Steyer is among the candidates who have been portraying Sanders’ policies as too extreme for the country, in an effort to stop the Vermont senator’s momentum after several early-voting contests. Steyer said he opposed what he saw as Sanders’ proposed “government takeover of large sections of the economy.”

Earlier Tuesday, Steyer chatted with more than a dozen people at a campaign meet and greet at a historic mansion in downtown Charleston, South Carolina, before heading to the debate venue for a walk through.

South Carolina holds its primary on Saturday.


1:30 p.m.

Supporters of former New York City Mayor Mike Bloomberg are escalating their attacks on Bernie Sanders over his record on gun control ahead of Tuesday night’s high-stakes Democratic debate in South Carolina.

Five Bloomberg backers, all of them current or former black officials, homed in on Sanders’ record on guns and criminal justice as particular areas of concern.

As the Vermont senator becomes the front-runner in the Democratic presidential primary, the Bloomberg backers say, more scrutiny should be paid to his past votes against the landmark gun control law known as the Brady Bill and his opposition to legislation that would allow gun manufacturers to be sued.

“Too often, Bernie Sanders has been on the wrong side of history, missing in action or unable to make progress on virtually every issue for black voters,” New York Rep. Gregory Meeks told reporters.

Sanders has since changed his position on liability suits against gunmakers, which Meeks suggested put him in the same spot as Bloomberg — who has apologized for his administration’s use of the controversial “stop and frisk” policing strategy.


11:45 a.m.

Democratic presidential candidate Joe Biden is meeting privately with leading black newspaper publishers as he tries to shore up African American support ahead of the South Carolina primary on Saturday.

Biden is meeting Tuesday with about a half dozen leaders of of the National Newspaper Publishers Association. The organization includes about 200 black-owned newspapers around the country, with a combined audience the group estimates at 20 million.

The former vice president is depending heavily on black voters as he looks for his first win of the primary season and attempts to blunt Bernie Sanders’ momentum after leading voting in Iowa, New Hampshire and Nevada.

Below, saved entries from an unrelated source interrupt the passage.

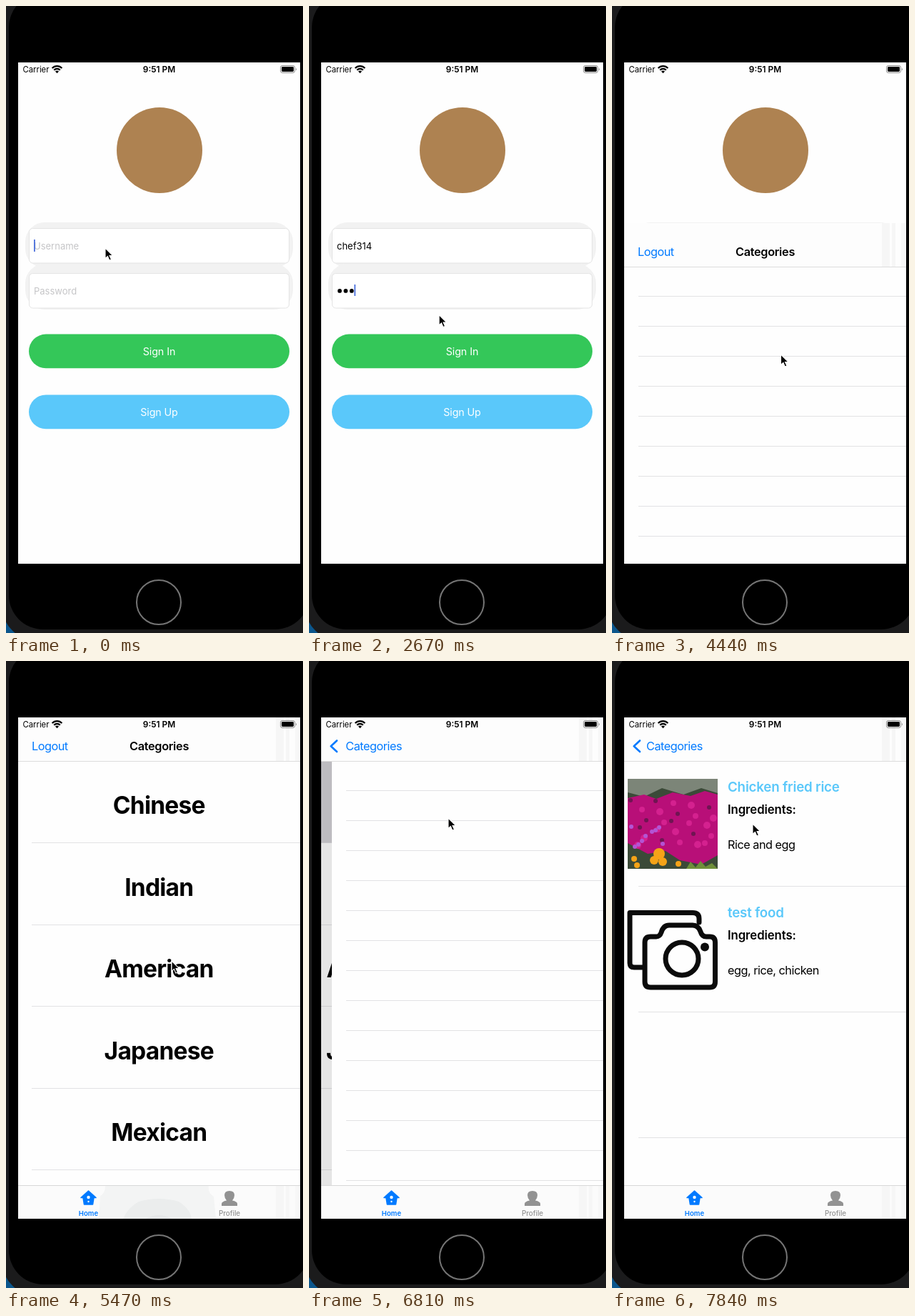
Recreate the animation shown at these times as an HTML page. Size 416 px wide and 878 px high, loop 7990 ms.

```html
<!DOCTYPE html>
<html lang="en">
<head>
<meta charset="utf-8">
<title>Recipe app walkthrough</title>
<style>
  html, body { margin: 0; width: 100%; height: 100%; overflow: hidden; background: #000; }
  svg { display: block; width: 416px; height: 878px; }
  text { font-family: Inter, Roboto, sans-serif; font-optical-sizing: none; white-space: pre; }
</style>
</head>
<body>
<svg id="stage" viewBox="0 0 416 878" xmlns="http://www.w3.org/2000/svg"></svg>
<script>
const LOOP = 7990, STEP = 147.8;
const BLUE = '#007aff', CYAN = '#5ac8fa', GRAY = '#929292', LINE = '#e2e2e4', PAPER = '#fefefe';
const USER = 'chef314';
const TYPE_STEPS = [3, 4, 5, 7, 8, 9, 10];
const DOT_STEPS = [14, 15, 16];
const POINTER = [[0, 139, 339], [7, 139, 339], [10, 164, 414], [17, 164, 414], [21, 236.5, 488],
  [33, 236.5, 488], [37, 232, 420], [40, 205, 166], [42, 195, 220], [51, 195, 220], [53, 197, 228]];

const stage = document.getElementById('stage');
const measure = document.createElement('canvas').getContext('2d');

const rect = (x, y, w, h, fill, extra = '') =>
  `<rect x="${x}" y="${y}" width="${w}" height="${h}" fill="${fill}" ${extra}/>`;
const circle = (x, y, r, fill, extra = '') =>
  `<circle cx="${x}" cy="${y}" r="${r}" fill="${fill}" ${extra}/>`;
const path = (d, fill, extra = '') => `<path d="${d}" fill="${fill}" ${extra}/>`;
const text = (x, y, size, str, fill = '#000', weight = 400, spacing = 0, anchor = 'start', extra = '') =>
  `<text x="${x}" y="${y}" font-size="${size}" fill="${fill}" font-weight="${weight}" letter-spacing="${spacing}" text-anchor="${anchor}" ${extra}>${str}</text>`;
const shift = (x, y, content) => `<g transform="translate(${x} ${y})">${content}</g>`;
const line = (x, y) => rect(x, y, 412 - x, 1, LINE);
const times = (n, draw) => Array.from({ length: n }, (_, i) => draw(i)).join('');
const reached = (steps, k) => steps.filter(s => s <= k).length;

function pointerAt(k) {
  const next = POINTER.findIndex(p => p[0] > k);
  if (next < 0) return POINTER.at(-1).slice(1);
  const [k0, x0, y0] = POINTER[next - 1], [k1, x1, y1] = POINTER[next];
  const u = (k - k0) / (k1 - k0);
  return [x0 + (x1 - x0) * u, y0 + (y1 - y0) * u];
}

const device =
  rect(0, 0, 416, 878, '#0b568c') +
  rect(-6, -30, 455, 919, '#1b1b1c', 'rx="50"') +
  rect(4, -18, 421, 891, '#000', 'rx="48"') +
  circle(214, 835, 31, 'none', 'stroke="#757575" stroke-width="2"');

const arc = r => path(`M${71.5 - r * .74} ${94 - r * .74}A${r} ${r} 0 0 1 ${71.5 + r * .74} ${94 - r * .74}`,
  'none', 'stroke="#000" stroke-width="2.2"');
const statusBar =
  text(23.5, 93, 11.3, 'Carrier') + arc(9.3) + arc(5.8) +
  path('M71.5 94.3L69 91.6Q71.5 89.6 74 91.6Z', '#000') +
  text(214.5, 93, 11.9, '9:51 PM', '#000', 600, 0, 'middle') +
  rect(384.5, 83.5, 20, 10, 'none', 'rx="2.6" stroke="#8a8a8a"') +
  rect(386, 85, 17, 7, '#000', 'rx="1.4"') +
  path('M406 87Q408 88.5 406 90.5Z', '#8a8a8a');

const stripes = (y, h) => rect(378, y, 11, h, '#f6f6f6') + rect(392, y, 5, h, '#f6f6f6') + rect(405, y, 7, h, '#f7f7f7');

const navBar = content => rect(17, 79, 395, 61, '#fdfdfd') + stripes(79, 61) + rect(17, 140, 395, 1, '#dcdcdc') + content;

const tabBar = shaded =>
  rect(17, 735, 395, 46, '#fbfbfb') + stripes(735, 46) +
  (shaded ? path('M139 735H284Q282 744 291 750L294 781H130L132 749Q139 745 139 735Z', '#f3f4f4') +
    path('M164 781Q171 765 186 757Q214 749 242 757Q258 767 260 781Z', '#ebeded') +
    path('M196 781Q214 771 232 781Z', '#e5e7e8') : '') +
  rect(17, 734, 395, 1, '#d8d8d8') +
  path('M115.5 742L126 751.5H123L121.5 761H109.5L108 751.5H105Z', BLUE, `stroke="${BLUE}" stroke-width="1.6" stroke-linejoin="round"`) +
  circle(115.5, 751, 2.2, '#fff') + circle(115.5, 757, 1.2, '#fff') +
  text(115.5, 777, 9.6, 'Home', BLUE, 600, 0, 'middle') +
  path('M302 763V760Q302 757 309 755.5Q306 752 306 748Q306 742 313 742Q320 742 320 748Q320 752 317 755.5Q324 757 324 760V763Z', GRAY) +
  text(313, 777, 9.8, 'Profile', GRAY, 500, 0, 'middle');

const caret = (x, y, h) => rect(x, y, 1.8, h, '#4a6fdc');
const field = y => rect(32.5, y, 364, 48.5, '#fff', 'rx="5" stroke="#e4e4e4"');
const button = (y, fill, label, alpha = 1) =>
  rect(32, y, 365, 47.7, fill, 'rx="23.8"') +
  text(214.5, y + 29.2, 14.3, label, '#fff', 400, -.1, 'middle', `opacity="${alpha}"`);

function login(k) {
  const typed = USER.slice(0, reached(TYPE_STEPS, k));
  const dots = reached(DOT_STEPS, k);
  measure.font = '13px Inter, Roboto, sans-serif';
  const focus = k < 12
    ? caret(39 + measure.measureText(typed).width, 327, 17)
    : caret(38.8 + 8.2 * dots, 390, 16);
  return rect(17, 79, 395, 702, PAPER) +
    circle(215, 202, 60, '#ae8251') +
    rect(27, 303, 375, 64, '#f2f2f2', 'rx="27"') + rect(27, 361, 375, 64, '#f2f2f2', 'rx="27"') +
    field(311.5) + field(374.5) +
    (typed ? text(39, 340.5, 13, typed) : text(39, 340.5, 13, 'Username', '#c5c5c7')) +
    (dots ? times(dots, i => circle(43 + 8.4 * i, 398.9, 2.9, '#000')) : text(39, 403.5, 13, 'Password', '#c5c5c7')) +
    focus +
    button(459.6, '#34c759', 'Sign In', [.3, .6, .85][k - 22] ?? 1) +
    button(544.5, CYAN, 'Sign Up');
}

const emptyLines = times(14, i => line(37, 181 + 42 * i));

function categoryList(k) {
  if (k < 34) return rect(17, 140, 395, 595, PAPER) + emptyLines;
  const names = ['Chinese', 'Indian', 'American', 'Japanese', 'Mexican'];
  return rect(17, 140, 395, 595, PAPER) +
    names.map((name, i) => line(36, Math.round(254 + 114.5 * i)) +
      (i == 0 && k >= 44 ? rect(17, 140, 395, 114.5, '#d1d0d5') : '') +
      text(214.3, 214 + 114.5 * i, 33.5, name, '#000', 700, -.75, 'middle')).join('');
}

const categories = k => categoryList(k) +
  navBar(text(36, 125, 16.3, 'Logout', BLUE, 400, -.5) +
    text(214.5, 125, 16.3, 'Categories', '#000', 600, -.3, 'middle')) +
  tabBar(true);

const flowers =
  rect(22, 165, 126, 126, '#3b4a38') +
  path('M22 165H148V185L125 178L100 187L70 178L45 190L22 184Z', '#7c8578') +
  path('M22 192L45 187L62 193L85 184L110 189L130 182L148 187V272L125 285L95 279L75 266L50 270L22 255Z', '#b80f78') +
  times(26, i => circle(26 + (i * 47) % 119, 195 + (i * 31) % 65, 3 + i % 3, i % 3 ? '#d4218f' : '#6f1552')) +
  times(9, i => circle(27 + (i * 29) % 53, 232 + (i * i * 7) % 29, 3, '#b355d4')) +
  path('M104 291L110 281L117 289L124 280L131 288L140 283L148 291Z', '#6f8f3a') +
  [[66, 270, 8], [59, 279, 6], [71, 281, 6], [31, 277, 4], [35, 286, 4], [93, 284, 4]]
    .map(([x, y, r]) => circle(x, y, r, '#f5a318')).join('');

const cameras = `<g fill="none" stroke="#0b0b0b" stroke-width="7" stroke-linejoin="round" stroke-linecap="round">` +
  path('M43 429H31Q25 429 25 423V352.5H113Q122 352.5 122 361V366', 'none') +
  path('M46 394Q46 386 54 386H62Q67 386 69 380Q72 370 80 370H113Q121 370 124 379Q126 386 132 386H137Q144.5 386 144.5 394V449Q144.5 457 137 457H54Q46 457 46 449Z', 'none') +
  circle(98, 417, 23, 'none') + '</g>' + circle(130, 400.5, 6, '#0b0b0b');

const dish = (y, name, ingredients) =>
  text(162, y, 18.8, name, CYAN, 600, -.22) +
  text(162, y + 31, 16.8, 'Ingredients:', '#000', 600, -.1) +
  text(162, y + 80, 16.3, ingredients, '#000', 400, -.5);

const dishes = k => rect(17, 140, 395, 595, PAPER) + (k < 49 ? emptyLines :
  times(3, i => line(37, 315 + 176 * i)) +
  dish(183, 'Chicken fried rice', 'Rice and egg') + dish(359, 'test food', 'egg, rice, chicken') +
  (k < 52 ? '' : flowers + cameras));

function pushed(k) {
  const offset = [230, 15][k - 45] ?? 0, progress = 1 - offset / 395;
  return shift(-118 * progress, 0, categoryList(k)) +
    rect(17, 140, 395, 595, '#000', `opacity="${.1 * progress}"`) +
    shift(offset, 0, dishes(k)) +
    navBar(path('M39 111.5L30.7 119.3L39 127', 'none', `stroke="${BLUE}" stroke-width="2.6" stroke-linecap="round" stroke-linejoin="round"`) +
      text(48 + .22 * offset, 125, 16.3, 'Categories', BLUE, 400, -.5)) +
    tabBar(false);
}

function screen(k) {
  if (k >= 45) return pushed(k);
  if (k < 29) return login(k);
  const drop = [605, 225, 40][k - 29] ?? 0;
  return (drop ? login(k) : '') + shift(0, drop, categories(k));
}

const arrow = path('M0 0V14.5L3.4 11.4L5.8 17L8.4 15.9L6 10.5H10.6Z', '#000', 'stroke="#fff" stroke-width="1.1"');

function draw(k) {
  stage.innerHTML = '<clipPath id="glass"><rect x="17" y="79" width="395" height="702"/></clipPath>' +
    device + `<g clip-path="url(#glass)">${screen(k)}${statusBar}</g>` + shift(...pointerAt(k), arrow);
}

let shown = -1;
function tick() {
  const k = Math.min(53, Math.floor(performance.now() % LOOP / STEP));
  if (k !== shown) draw(shown = k);
  requestAnimationFrame(tick);
}
tick();
</script>
</body>
</html>
```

Biden was expected in the meeting to discuss the affordable housing plan he announced Monday. He also may bring up his proposals for health care, which he has been emphasizing this week with heavily black audiences.

His proposals include a public option government insurance plan that would cover Americans who would have been covered by Medicaid expansion under the 2010 health care law but who live in states whose Republican governors refused to expand Medicaid.

South Carolina is among those states, as are several states that vote March 3 on Super Tuesday.


12:50 a.m.

The State newspaper in Columbia, South Carolina, is endorsing Democrat Pete Buttigieg for president.

The editors of the paper write in an editorial posted late Monday that the former mayor of South Bend, Indiana, is “the energetic, disciplined candidate who can offer voters a powerful yet pragmatic vision.”

The piece notes Democrats’ past success with younger outsiders such as Jimmy Carter, Bill Clinton and Barack Obama. At 38, Buttigieg is younger than any of them.

Buttigieg has struggled to attract support from African Americans, but the editors credit him for accepting “responsibility to build trust with African American voters” and say he has “made important strides by releasing ambitious proposals.”

The piece asks, “Is his outreach genuine, and is it being undertaken in good faith?” And it answers, “We believe that it is.”


The Buttigieg endorsement story at 12:50 a.m. has been corrected to delete reference to The State being the largest newspaper in South Carolina. The Post and Courier of Charleston has a larger total circulation.

From left, Democratic presidential candidates, Sen. Bernie Sanders, I-Vt., former Vice President Joe Biden, Sen. Amy Klobuchar, D-Minn., and businessman Tom Steyer participate in a Democratic presidential primary debate at the Gaillard Center, Tuesday, Feb. 25, 2020, in Charleston, S.C., co-hosted by CBS News and the Congressional Black Caucus Institute. (AP Photo/Patrick Semansky)